Japan's Mitsubishi Corp. expects no operational problems at the Sakhalin-2 LNG project in Russia's Far East, including maintenance, even without Shell, its CEO said on June 23.

"We see a low probability of significant disruption to the Sakhalin-2 operation including maintenance at the moment," CEO Katsuya Nakanishi told an annual general meeting, when asked about the impact of Shell leaving the project.

Japanese trading companies Mitsubishi and Mitsui & Co. retained their 22.5% combined stakes in Sakhalin-2 after the Kremlin ordered the establishment of a new local operator in retaliation for Western sanctions imposed on Moscow after it sent troops into Ukraine last year.

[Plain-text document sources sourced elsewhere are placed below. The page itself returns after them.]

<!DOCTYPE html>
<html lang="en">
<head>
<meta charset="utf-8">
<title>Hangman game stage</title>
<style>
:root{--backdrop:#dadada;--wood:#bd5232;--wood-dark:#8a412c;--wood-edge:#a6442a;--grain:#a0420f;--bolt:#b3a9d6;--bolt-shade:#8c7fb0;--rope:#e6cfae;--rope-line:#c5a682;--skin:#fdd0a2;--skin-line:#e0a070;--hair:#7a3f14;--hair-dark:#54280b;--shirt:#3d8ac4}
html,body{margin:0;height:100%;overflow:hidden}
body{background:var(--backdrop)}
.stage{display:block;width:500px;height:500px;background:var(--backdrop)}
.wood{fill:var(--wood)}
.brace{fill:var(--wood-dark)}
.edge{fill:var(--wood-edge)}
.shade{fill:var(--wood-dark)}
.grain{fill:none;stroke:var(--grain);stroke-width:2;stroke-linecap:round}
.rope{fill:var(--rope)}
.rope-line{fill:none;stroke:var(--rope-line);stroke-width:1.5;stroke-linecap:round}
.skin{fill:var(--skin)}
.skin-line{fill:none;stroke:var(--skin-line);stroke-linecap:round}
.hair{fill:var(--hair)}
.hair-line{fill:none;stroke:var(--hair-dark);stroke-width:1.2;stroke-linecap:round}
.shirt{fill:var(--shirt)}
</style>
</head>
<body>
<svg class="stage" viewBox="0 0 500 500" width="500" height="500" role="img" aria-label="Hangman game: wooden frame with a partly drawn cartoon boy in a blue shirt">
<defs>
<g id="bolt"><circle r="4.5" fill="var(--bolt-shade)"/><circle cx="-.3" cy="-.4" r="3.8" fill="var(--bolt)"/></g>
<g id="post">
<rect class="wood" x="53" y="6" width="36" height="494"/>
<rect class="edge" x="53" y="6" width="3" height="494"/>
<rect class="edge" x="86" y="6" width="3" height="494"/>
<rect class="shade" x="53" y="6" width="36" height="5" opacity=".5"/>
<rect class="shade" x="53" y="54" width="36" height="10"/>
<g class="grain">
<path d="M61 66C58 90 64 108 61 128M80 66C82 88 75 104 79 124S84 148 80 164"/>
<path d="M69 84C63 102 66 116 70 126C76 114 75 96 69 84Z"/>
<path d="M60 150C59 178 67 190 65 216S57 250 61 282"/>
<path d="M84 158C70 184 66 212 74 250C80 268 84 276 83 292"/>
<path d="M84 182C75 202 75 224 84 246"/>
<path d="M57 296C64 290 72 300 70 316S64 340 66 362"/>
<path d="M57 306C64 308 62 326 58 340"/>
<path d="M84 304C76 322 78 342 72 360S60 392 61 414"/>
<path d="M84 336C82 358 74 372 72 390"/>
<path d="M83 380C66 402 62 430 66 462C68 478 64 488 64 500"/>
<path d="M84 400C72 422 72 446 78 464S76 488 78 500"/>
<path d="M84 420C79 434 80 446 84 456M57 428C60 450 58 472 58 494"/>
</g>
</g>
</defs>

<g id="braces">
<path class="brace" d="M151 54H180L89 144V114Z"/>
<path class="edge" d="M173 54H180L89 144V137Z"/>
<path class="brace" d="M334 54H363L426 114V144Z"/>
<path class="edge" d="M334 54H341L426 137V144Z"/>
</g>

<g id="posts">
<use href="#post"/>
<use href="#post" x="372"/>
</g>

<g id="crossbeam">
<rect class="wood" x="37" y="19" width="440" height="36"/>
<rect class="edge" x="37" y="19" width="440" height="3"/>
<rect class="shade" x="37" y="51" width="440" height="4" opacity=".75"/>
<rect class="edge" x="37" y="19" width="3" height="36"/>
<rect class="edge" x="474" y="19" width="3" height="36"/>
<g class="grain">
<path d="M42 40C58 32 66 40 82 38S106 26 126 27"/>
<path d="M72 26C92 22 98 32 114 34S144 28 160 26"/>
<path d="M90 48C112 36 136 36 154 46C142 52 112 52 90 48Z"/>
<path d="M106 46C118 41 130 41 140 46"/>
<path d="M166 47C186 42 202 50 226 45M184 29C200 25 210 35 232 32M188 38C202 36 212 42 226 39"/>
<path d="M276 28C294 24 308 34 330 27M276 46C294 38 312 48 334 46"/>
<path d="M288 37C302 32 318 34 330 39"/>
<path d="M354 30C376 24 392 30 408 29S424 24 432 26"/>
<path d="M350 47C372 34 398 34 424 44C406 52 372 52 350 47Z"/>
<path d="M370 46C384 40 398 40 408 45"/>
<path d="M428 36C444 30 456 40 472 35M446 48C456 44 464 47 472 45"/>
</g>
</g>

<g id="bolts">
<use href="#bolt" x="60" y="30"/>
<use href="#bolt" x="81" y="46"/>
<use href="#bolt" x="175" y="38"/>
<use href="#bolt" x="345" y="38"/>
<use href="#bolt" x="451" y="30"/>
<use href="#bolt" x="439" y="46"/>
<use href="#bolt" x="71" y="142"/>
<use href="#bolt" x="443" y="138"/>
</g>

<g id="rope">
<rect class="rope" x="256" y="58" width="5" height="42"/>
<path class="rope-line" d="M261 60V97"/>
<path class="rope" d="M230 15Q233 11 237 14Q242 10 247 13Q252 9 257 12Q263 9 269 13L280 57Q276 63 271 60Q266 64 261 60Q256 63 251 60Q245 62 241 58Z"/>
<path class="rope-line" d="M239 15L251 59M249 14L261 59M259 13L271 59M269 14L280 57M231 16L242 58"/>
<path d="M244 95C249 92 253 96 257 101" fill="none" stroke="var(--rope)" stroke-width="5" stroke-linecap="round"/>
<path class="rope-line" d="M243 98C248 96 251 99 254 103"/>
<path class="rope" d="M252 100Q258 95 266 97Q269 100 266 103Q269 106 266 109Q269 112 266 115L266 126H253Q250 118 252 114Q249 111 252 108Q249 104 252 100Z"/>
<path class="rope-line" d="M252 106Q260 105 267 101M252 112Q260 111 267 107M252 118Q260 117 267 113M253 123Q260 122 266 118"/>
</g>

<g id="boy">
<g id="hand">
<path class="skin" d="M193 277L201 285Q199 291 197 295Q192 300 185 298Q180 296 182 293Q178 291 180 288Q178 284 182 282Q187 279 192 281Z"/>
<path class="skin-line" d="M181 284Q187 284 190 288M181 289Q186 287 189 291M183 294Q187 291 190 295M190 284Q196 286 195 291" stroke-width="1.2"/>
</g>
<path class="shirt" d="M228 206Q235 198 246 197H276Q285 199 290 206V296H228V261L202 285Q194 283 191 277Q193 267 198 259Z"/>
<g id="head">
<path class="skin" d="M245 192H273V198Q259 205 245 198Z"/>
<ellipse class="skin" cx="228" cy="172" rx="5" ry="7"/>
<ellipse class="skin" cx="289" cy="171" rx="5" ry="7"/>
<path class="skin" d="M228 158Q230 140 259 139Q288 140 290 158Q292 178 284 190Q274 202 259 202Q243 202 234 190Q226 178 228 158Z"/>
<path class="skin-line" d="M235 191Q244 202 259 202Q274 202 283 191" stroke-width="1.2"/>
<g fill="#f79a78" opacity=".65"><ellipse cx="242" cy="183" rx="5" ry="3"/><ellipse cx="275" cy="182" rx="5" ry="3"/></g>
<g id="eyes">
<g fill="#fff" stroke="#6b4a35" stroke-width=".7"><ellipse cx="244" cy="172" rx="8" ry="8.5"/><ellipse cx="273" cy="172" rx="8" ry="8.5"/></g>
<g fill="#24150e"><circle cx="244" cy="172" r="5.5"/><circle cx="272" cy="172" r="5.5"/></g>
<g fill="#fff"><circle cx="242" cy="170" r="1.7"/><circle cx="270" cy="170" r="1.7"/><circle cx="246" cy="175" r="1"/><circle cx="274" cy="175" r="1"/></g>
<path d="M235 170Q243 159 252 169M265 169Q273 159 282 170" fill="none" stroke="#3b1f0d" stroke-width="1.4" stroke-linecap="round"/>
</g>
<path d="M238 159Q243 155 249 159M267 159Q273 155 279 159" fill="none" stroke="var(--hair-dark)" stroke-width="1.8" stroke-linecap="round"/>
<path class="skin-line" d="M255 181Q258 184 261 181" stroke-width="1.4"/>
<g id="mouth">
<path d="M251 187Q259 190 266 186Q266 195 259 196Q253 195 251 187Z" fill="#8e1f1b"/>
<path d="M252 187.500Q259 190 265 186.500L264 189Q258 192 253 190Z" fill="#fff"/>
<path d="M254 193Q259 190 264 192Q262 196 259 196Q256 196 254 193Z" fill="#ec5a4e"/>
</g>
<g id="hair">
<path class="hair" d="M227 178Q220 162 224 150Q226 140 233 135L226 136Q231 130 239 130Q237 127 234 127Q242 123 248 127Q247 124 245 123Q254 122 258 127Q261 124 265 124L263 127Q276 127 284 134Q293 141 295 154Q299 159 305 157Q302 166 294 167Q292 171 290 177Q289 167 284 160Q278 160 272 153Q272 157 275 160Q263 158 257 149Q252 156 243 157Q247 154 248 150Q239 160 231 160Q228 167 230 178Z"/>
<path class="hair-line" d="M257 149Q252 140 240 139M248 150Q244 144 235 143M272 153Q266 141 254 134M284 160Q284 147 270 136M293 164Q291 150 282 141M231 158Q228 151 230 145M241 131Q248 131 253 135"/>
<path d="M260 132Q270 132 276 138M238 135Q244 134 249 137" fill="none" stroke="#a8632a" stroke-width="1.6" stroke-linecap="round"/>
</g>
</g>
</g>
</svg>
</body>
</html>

Shell, however, quit Sakhalin-2 as one of many Western firms that pulled out of Russia.

In April, the Russian government approved the sale of Shell's 27.5% stake to local natural gas producer Novatek.

"We have had a great deal of internal debate about what to do with Sakhalin-2, including from the perspective of Japan's energy security," Nakanishi said, adding that the company plans to keep cooperating with its project partners.

Japan receives 9% of its imported LNG from Sakhalin-2.

Nakanishi declined to comment on how much the project contributes to Mitsubishi's profit.

A senior executive at Mitsui said earlier this week that the trading house has no plans to withdraw from Sakhalin-2.

Just like last year, Mitsubishi faced resolutions from activist shareholders urging greater commitment to tackling climate change at the annual meeting, but the proposals were voted down again.

Shareholder activism on climate change has been gaining momentum in Japan since around 2020 as institutional investors are increasingly pressing companies to do more to fight global warming.